People infected with COVID-19 can have very mild or no respiratory symptoms (asymptomatic) and can transmit the virus to others without being aware of it.
In line with recent recommendations from the World Health Organisation, we are introducing new measures at NCH&C to keep visitors, patients, and staff safe.
From Monday 15 June 2020 you will need to wear a face covering when you come to hospital as a visitor or outpatient.
What does this mean for me?
We can all play a role in reducing the spread of coronavirus and keeping our hospitals safe. If you are coming to hospital as a visitor or for planned outpatient care, it is important that you wear a face covering at all times. This is for your safety and the safety of other patients and staff.
Face coverings can be cloth and/or homemade, and advice on how to wear and make one can be found on the government website. Face coverings worn as part of religious beliefs or cultural practice are also acceptable, providing they are not loose and cover the mouth and nose.
We are asking that you plan in advance and bring a face covering with you whenever possible, but if you do not have one available when you come to hospital, please see a member of staff on arrival and we will provide you with one.
If you are currently shielding and have been provided with a surgical face mask for your appointments, please continue to use this. If you have not been provided with a surgical face mask, you should wear a face covering.
For some people, wearing a face covering may be difficult due to physical or mental health conditions. In these instances, other measures will be considered on a case by case basis, for example timed appointments and being seen immediately on arrival.
If you are a deaf or hearing impaired, our staff have a range of communication options to ensure that they can communicate effectively with you. This might include the use of clear masks where possible, as well as visual aids such as writing things down, speech to text apps and sign language.
All visitors will be expected to comply with existing social distancing and hand hygiene measures in addition to the face coverings while in the hospital setting.
Where do I go for more information?
If you have further questions regarding the changes we have made across the trust, please speak to a member of staff or contact our Patient advice and liaison service (PALS).
Stay at home if you have coronavirus symptoms
Please do not attend your NCH&C appointment or come to any of our sites if you have coronavirus symptoms. Please stay indoors and avoid contact with others. You can call us to rearrange your appointment for when you are well enough to attend.
The national guidance is to stay at home (self-isolate) for seven days if you have the following symptoms:
- a high temperature (above 37.8 degrees)
- a new continuous cough
Our services are running as usual and you should continue to attend your appointment as normal and as appropriate if you are well enough and have not got a coronavirus symptoms.

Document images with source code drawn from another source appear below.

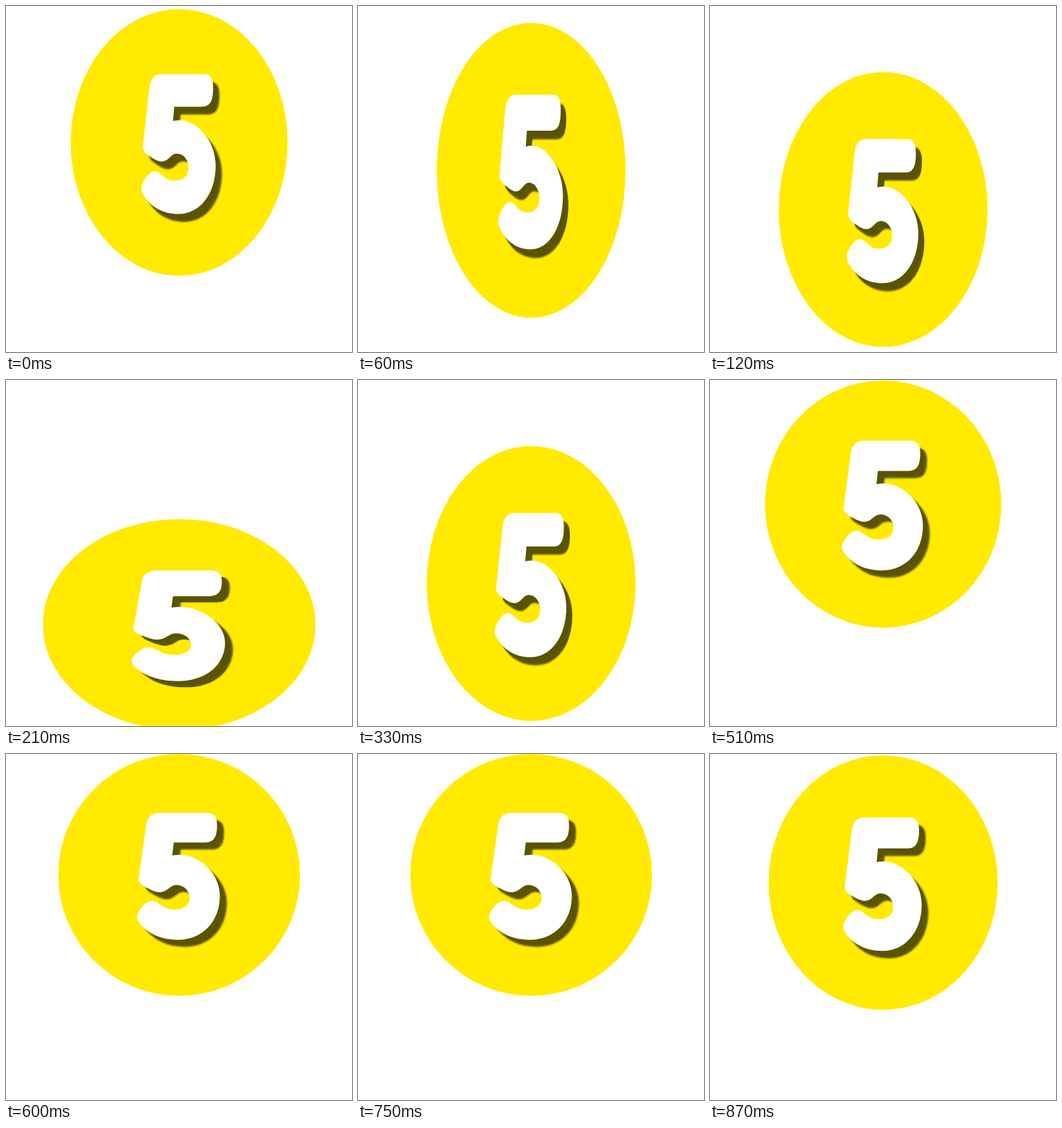
An HTML page for the animation above (0.9 s loop, 480x480 px).

```html
<!DOCTYPE html>
<html lang="en">
<head>
<meta charset="utf-8">
<title>Bouncing five</title>
<style>
  html, body { margin: 0; height: 100%; overflow: hidden; background: #fff; }
  svg { display: block; width: 480px; height: 480px; }
</style>
</head>
<body>
<svg viewBox="0 0 480 480">
  <defs>
    <filter id="soft"><feGaussianBlur stdDeviation="0.9"/></filter>
    <path id="five" d="M213 82 H279 Q292 82 292.5 97 Q293 107 290.5 114 Q287 123 276 123
      H232.5 L230.5 141 Q236 140 241 140 C267 140 296.5 165 296.5 197 C296.5 233 272 258 239 258
      C214 258 197 249 186 236 C179 228 181 222 187 214 C194 206 201 202 207 205
      C216 209 218 216 234 216 C248 216 254.5 209 254.5 200 C254.5 190 247 182 236 182
      C227 182 224 192 213 192 C206 192 197 187 189 182 Q183 178 184 172
      L194 100 Q196 82 213 82 Z"/>
  </defs>
  <g id="ball">
    <circle cx="240" cy="168" r="167.7" fill="#ffea00"/>
    <use href="#five" x="9.7" y="9.8" fill="#5a5200" filter="url(#soft)"/>
    <use href="#five" fill="#fff"/>
  </g>
</svg>
<script>
const LOOP = 900, STEP = 30, RADIUS = 167.7;
const ball = document.getElementById('ball');

function draw(now) {
  const t = Math.floor((now % LOOP) / STEP) * STEP;
  // 0 at the top of the bounce, 1 at the bottom
  const fall = ((1 + Math.sin(2 * Math.PI * t / LOOP)) / 2) ** 3;
  // Stretches in flight, squashes on landing
  const stretch = 38 * Math.sin(1.2 * Math.PI * fall) / RADIUS;
  const y = RADIUS + 173 * fall;
  ball.setAttribute('transform',
    `translate(240.2 ${y}) scale(${1 - stretch} ${1 + stretch}) translate(-240 -168)`);
}

const start = performance.now();
function tick() {
  draw(performance.now() - start);
  requestAnimationFrame(tick);
}
tick();
</script>
</body>
</html>
```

The NHS and Public Health England are extremely well prepared for outbreaks of new infectious diseases. The NHS has put in place measures to ensure the safety of all patients and NHS staff while also ensuring services are available to the public as normal.
Visiting guidance for NCH&C community inpatient units

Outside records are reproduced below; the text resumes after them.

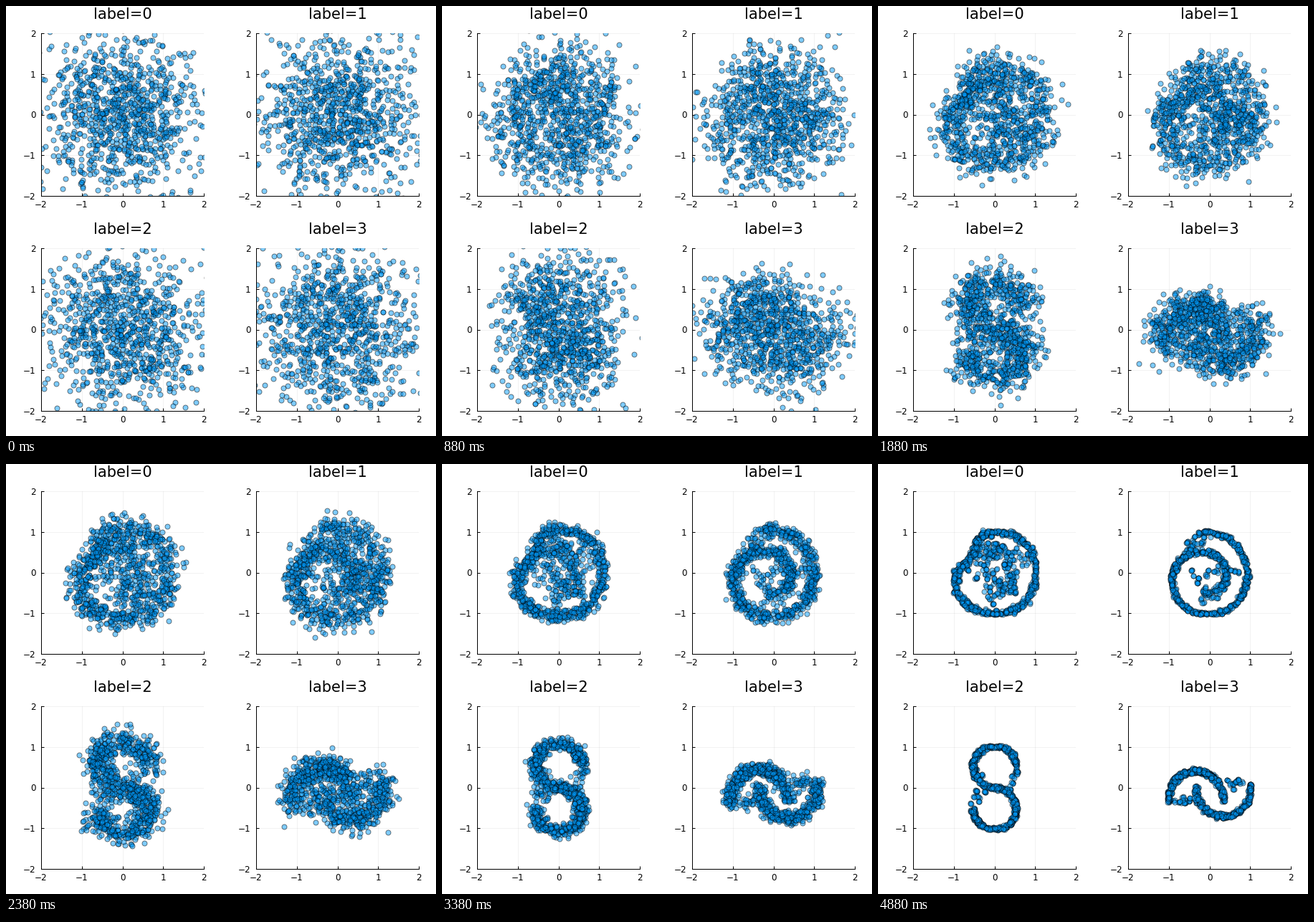
A matplotlib script that plays this animation: 600x600 px, repeating every 6.26 s.

```python
import numpy as np
import matplotlib.pyplot as plt
from matplotlib.animation import FuncAnimation

SIZE, DPI = 600, 100
PX = 72 / DPI                      # points per pixel
LOOP_MS, FRAMES, STEPS = 6260, 50, 39
POINTS, CENTERS = 1000, 800
LEFT, TOP, SIDE, PITCH = 49, 38, 227, 300

# Reverse diffusion: the noise decays exponentially, the scale eases to one
time = np.linspace(0, 1, STEPS + 1)
SIGMA = .012 + .988 * (np.exp(-2.8 * time) - np.exp(-2.8)) / (1 - np.exp(-2.8))
SCALE = 1 + .18 * (1 - time)
CHURN = .25

rng = np.random.default_rng(7)


def jitter(points, spread):
    return points + rng.normal(size=points.shape) * spread


def bridge(start, end, n, spread):
    """Stray points between two places."""
    u = rng.random((n, 1))
    return jitter(np.array(start) * (1 - u) + np.array(end) * u, spread)


def roll(u):
    t = 1.5 * np.pi * (1 + 2 * u)
    return np.c_[(t * np.cos(t) - 1.55) / 12, (t * np.sin(t) - 1.5) / 12.3]


def swiss_roll():
    u = rng.random(CENTERS - 54)
    spread = .02 + .08 * np.exp(-10 * u)
    return np.vstack([jitter(roll(u), spread[:, None]),
                      bridge((-.1, .95), (-.5, .45), 36, .08),
                      bridge((-.6, -.1), (.1, .1), 9, .15),
                      bridge((.1, .1), (.7, 0), 9, .06)])


def s_curve():
    t = 3 * np.pi * (rng.random(CENTERS - 23) - .5)
    curve = np.c_[.52 * np.sin(t), .515 * np.sign(t) * (np.cos(t) - 1)]
    return np.vstack([jitter(curve, .02),
                      bridge((.52, .4), (.42, 0), 14, .04),
                      bridge((-.5, -.4), (-.4, 0), 6, .04),
                      bridge((-.25, .3), (-.3, -.2), 3, .05)])


def moons():
    t = np.pi * rng.random(CENTERS - 35)
    arc = np.c_[np.cos(t), np.sin(t)]
    arc[::2] = [1, .5] - arc[::2]
    return np.vstack([jitter(arc * [.68, .73] - [.34, .33], .022),
                      bridge((-.9, -.3), (-.35, -.35), 12, .06),
                      bridge((-.4, -.15), (-.38, -.35), 14, .07),
                      bridge((.35, .1), (.85, .1), 9, .05)])


def blend():
    angle = 2 * np.pi * rng.random(560)
    radius = 1.02 - .37 * np.exp(-((angle - 2.56) / .5) ** 2)
    outline = np.c_[radius * np.cos(angle), radius * np.sin(angle)]
    return np.vstack([jitter(outline, .035),
                      jitter(roll(.38 * rng.random(130)), .11),
                      bridge((-.35, .1), (.2, -.3), 30, .15),
                      bridge((-.25, .75), (-.45, .3), 40, .08),
                      bridge((-.1, .75), (.75, .2), 40, .13)])


def denoise(x, centers, width):
    d2 = (x ** 2).sum(1)[:, None] - 2 * x @ centers.T + (centers ** 2).sum(1)
    w = np.exp((d2.min(1, keepdims=True) - d2) / (2 * width ** 2))
    return w @ centers / w.sum(1, keepdims=True)


def sample(centers):
    """Path of the cloud from plain noise to the shape."""
    centers = np.clip(centers, -1, 1)
    x = rng.normal(size=(POINTS, 2))
    path = [x]
    for k in range(STEPS):
        clean = denoise(x / SCALE[k], centers, max(.5 * SIGMA[k], .015))
        noise = (x - SCALE[k] * clean) / SIGMA[k]
        noise = jitter(np.sqrt(1 - CHURN ** 2) * noise, .85 * CHURN)
        x = SCALE[k + 1] * clean + SIGMA[k + 1] * noise
        path.append(x)
    return path


def add_panel(label):
    left = LEFT + PITCH * (label % 2)
    top = TOP + PITCH * (label // 2)
    ax = fig.add_axes([left / SIZE, 1 - (top + SIDE) / SIZE, SIDE / SIZE, SIDE / SIZE])
    ax.set(xlim=(-2, 2), ylim=(-2, 2), xticks=range(-2, 3), yticks=range(-2, 3))
    ax.set_axisbelow(True)
    ax.grid(color="black", alpha=.1, linewidth=.5 * PX)
    ax.tick_params(direction="in", length=4 * PX, width=PX, labelsize=12 * PX)
    ax.tick_params(axis="x", pad=6 * PX)
    ax.tick_params(axis="y", pad=7.5 * PX)
    ax.spines[["top", "right"]].set_visible(False)
    ax.spines[["left", "bottom"]].set_linewidth(PX)
    fig.text((left + SIDE / 2) / SIZE, 1 - (top - 19.5) / SIZE, f"label={label}",
             fontsize=21 * PX, ha="center", va="baseline")
    cloud, = ax.plot([], [], "o", markersize=7 * PX, markeredgewidth=PX,
                     markerfacecolor=(0, .604, .98, .5), markeredgecolor=(0, 0, 0, .5))
    return cloud


plt.rcParams["font.family"] = "DejaVu Sans"
fig = plt.figure(figsize=(SIZE / DPI, SIZE / DPI), dpi=DPI, facecolor="white")
paths = [sample(shape()) for shape in (blend, swiss_roll, s_curve, moons)]
clouds = [add_panel(label) for label in range(4)]


def update(frame):
    step = min(frame, STEPS)
    for cloud, path in zip(clouds, paths):
        cloud.set_data(*path[step].T)
    return clouds


anim = FuncAnimation(fig, update, frames=FRAMES, interval=LOOP_MS / FRAMES,
                     repeat=True, repeat_delay=0)
plt.show()
```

In line with the Government’s isolation rules announced on Monday 23 March, we have suspended visiting with immediate effect. To help reduce the spread of infection, we ask that you please stay at home.
Exceptional circumstances where one visitor – an immediate family member or carer – will be permitted to visit our wards are:

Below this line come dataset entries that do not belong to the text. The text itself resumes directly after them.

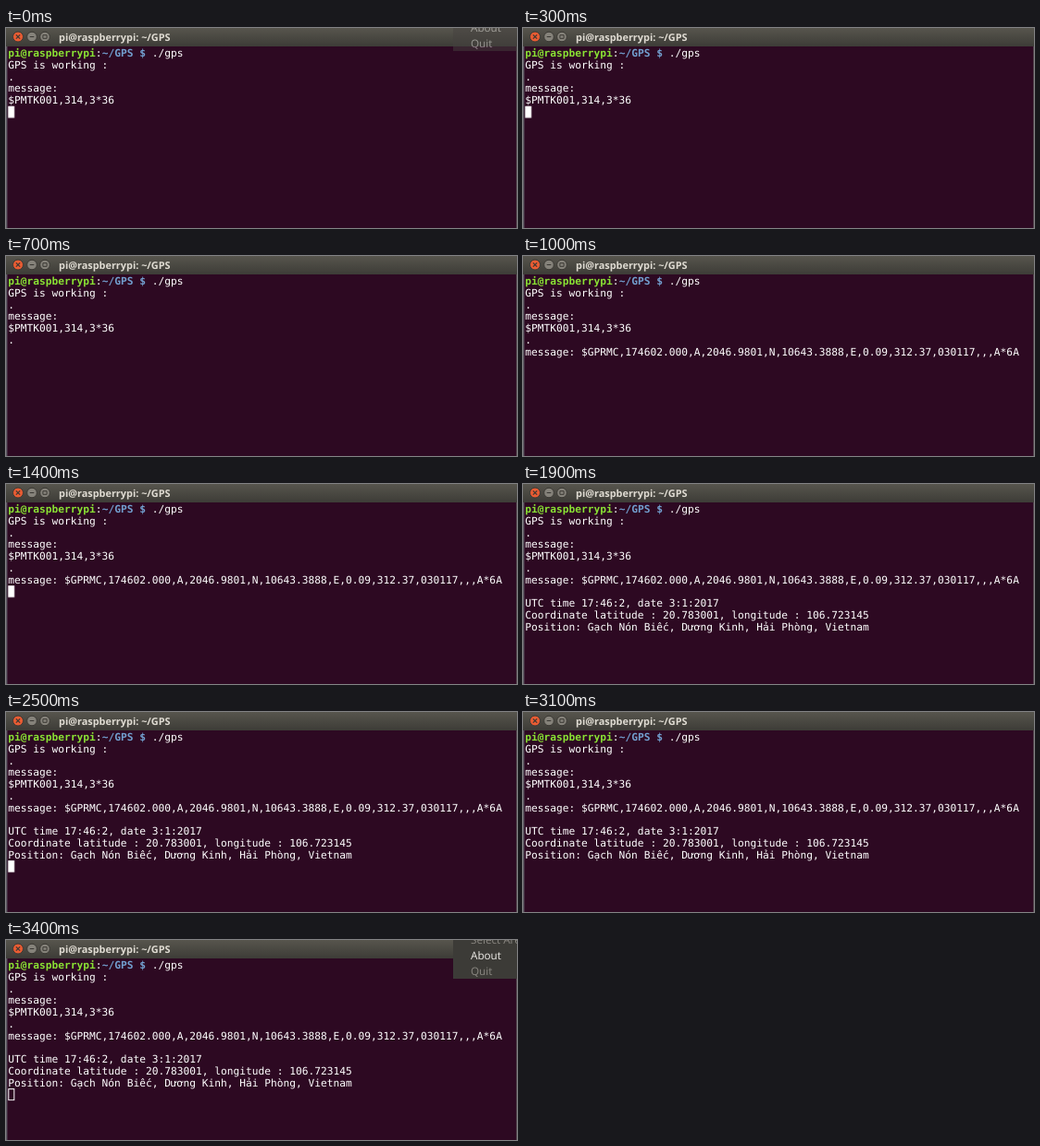
An HTML page for the animation above (3500 ms loop, 552 by 217 pixels).

```html
<!DOCTYPE html>
<html lang="en">
<head>
<meta charset="utf-8">
<title>Terminal</title>
<style>
  html, body { margin: 0; width: 100%; height: 100%; overflow: hidden; background: #2d0922; }
  svg { display: block; width: 100vw; height: 100vh; }
  text { white-space: pre; text-rendering: geometricPrecision; }
  #term text { font: 11.23px "DejaVu Sans Mono", monospace; fill: #fff; }
  #term .user { font-weight: bold; fill: #8ae234; }
  #term .path { font-weight: bold; fill: #729fcf; }
  .title { font: 700 10.9px "Open Sans", sans-serif; fill: #dfdbd2; }
  .menu text { font: 11.7px "Open Sans", sans-serif; fill: #f2f0ec; }
  .menu .off { fill: #8b8882; }
</style>
</head>
<body>
<svg viewBox="0 0 552 217">
  <defs>
    <linearGradient id="bar" x2="0" y2="1">
      <stop stop-color="#57554d"/>
      <stop offset="1" stop-color="#3d3c37"/>
    </linearGradient>
  </defs>
  <rect width="552" height="217" fill="#2d0922"/>
  <rect width="1.4" height="217" fill="#5f5c66"/>
  <rect x="551" width="1" height="217" fill="#50434a"/>
  <rect width="552" height="20" fill="url(#bar)"/>

  <g fill="none" stroke="#3a3833">
    <circle cx="13" cy="9.5" r="5.5" fill="#ea5c33"/>
    <path d="M10.8 7.3l4.4 4.4m0-4.4l-4.4 4.4" stroke-width="1.2"/>
    <circle cx="28" cy="9.5" r="5.3" fill="#85827a"/>
    <path d="M25.7 9.5h4.6"/>
    <circle cx="42" cy="9.5" r="5.3" fill="#85827a"/>
    <path d="M39.9 7.7h4.2v3.6h-4.2z"/>
  </g>
  <text class="title" x="57" y="13.7">pi@raspberrypi: ~/GPS</text>

  <g id="term">
    <g id="cursor">
      <rect id="block" width="6.8" height="12.7" fill="#fff"/>
      <rect id="hollow" x=".5" y=".5" width="6" height="12" fill="none" stroke="#fff"/>
    </g>
  </g>

  <g class="menu" id="closing">
    <rect x="483" width="69" height="25" fill="#45413f"/>
    <text x="502" y="4">About</text>
    <text x="502" y="21">Quit</text>
  </g>
  <g class="menu" id="opening">
    <rect x="483" width="69" height="42" fill="#3c3b37"/>
    <text class="off" x="502" y="4">Select Area</text>
    <text x="502" y="21">About</text>
    <text class="off" x="502" y="38">Quit</text>
  </g>
</svg>
<script>
const LOOP = 3500, LEFT = 2.3, TOP = 21.1, CELL = 6.76, ROW = 12.73, ASCENT = 10.2;
const $ = id => document.getElementById(id);

// Holds each [time, value] step until the next one.
function hold(el, prop, steps) {
  const frames = steps.map(([t, v]) => ({ offset: t / LOOP, [prop]: v, easing: "step-end" }));
  frames.push({ offset: 1, [prop]: steps[steps.length - 1][1] });
  el.animate(frames, { duration: LOOP, iterations: Infinity });
}

const cell = (col, row) => `translate(${LEFT + col * CELL}px, ${TOP + row * ROW}px)`;

// [row, time it is printed, text]
const lines = [
  [0, 0, '<tspan class="user">pi@raspberrypi</tspan>:<tspan class="path">~/GPS $</tspan> ./gps'],
  [1, 0, "GPS is working :"],
  [2, 0, "."],
  [3, 0, "message:"],
  [4, 0, "$PMTK001,314,3*36"],
  [5, 500, "."],
  [6, 1000, "message: $GPRMC,174602.000,A,2046.9801,N,10643.3888,E,0.09,312.37,030117,,,A*6A"],
  [8, 1700, "UTC time 17:46:2, date 3:1:2017"],
  [9, 1700, "Coordinate latitude : 20.783001, longitude : 106.723145"],
  [10, 1700, "Position: Gạch Nón Biếc, Dương Kinh, Hải Phòng, Vietnam"]
];

for (const [row, time, markup] of lines) {
  const line = document.createElementNS("http://www.w3.org/2000/svg", "text");
  line.setAttribute("x", LEFT);
  line.setAttribute("y", TOP + row * ROW + ASCENT);
  line.innerHTML = markup;
  $("term").append(line);
  if (time) hold(line, "opacity", [[0, 0], [time, 1]]);
}

hold($("cursor"), "transform", [[0, cell(0, 5)], [500, cell(1, 5)], [1000, cell(0, 7)], [1700, cell(0, 11)]]);
hold($("block"), "opacity", [[0, 1], [700, 0], [1300, 1], [1900, 0], [2500, 1], [3100, 0]]);
hold($("hollow"), "opacity", [[0, 0], [3200, 1]]);
hold($("closing"), "opacity", [[0, .5], [100, .3], [200, .12], [300, 0]]);
hold($("opening"), "opacity", [[0, 0], [3200, .35], [3300, .75], [3400, 1]]);
</script>
</body>
</html>
```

- The patient you wish to visit is receiving end-of-life care
- You are a parent or appropriate adult visiting your child
We know it is important for our patients to keep in contact with family and friends and will support them where possible to make use of other ways to stay in touch. We acknowledge this is a challenging time, and all of us at NCH&C thank you for playing your part in keeping our patients, staff and community safe.
Norfolk Community Resilience during COVID-19
Norfolk is a community, and many in our society will require support during this challenging time.
Some people will already have received letters from the NHS asking them to contact a national helpline so support can be arranged. It is essential that we shield these extremely vulnerable people from the virus, and make mechanisms available to allow them to protect themselves by staying at home.
We are also aware that this list will not identify all people in our communities that need assistance, and urge anyone who needs support to make themselves known.
Therefore, if you are vulnerable (see Government advice on vulnerability) or are struggling to get food or prescriptions because you are self-isolating, please contact 0344 800 8020 or visit the Norfolk County Council website. This line will be open Monday to Friday 9am-5pm and at weekends 10am-4pm.
While leaving your house to buy essential food items is currently permissible under the Government’s guidance on social distancing, we strongly encourage all those in extremely vulnerable groups to stay at home.
The Norfolk Community Directory is being updated regularly with information about food provision and how to access it, so please do visit our page if you require further information or support on how you can keep yourself fed and safe.
Some people will also require access to vital medication or health advice during, or due to, the COVID-19 outbreak. Please click here to access vital information about keeping yourself well.
We are fortunate to have been contacted by many conscientious citizens wishing to volunteer their time and services during this challenging time.
Voluntary Norfolk, Momentum and Community Action Norfolk are working with local councils and health providers to recruit volunteers – please visit Voluntary Norfolk to see how you could get involved.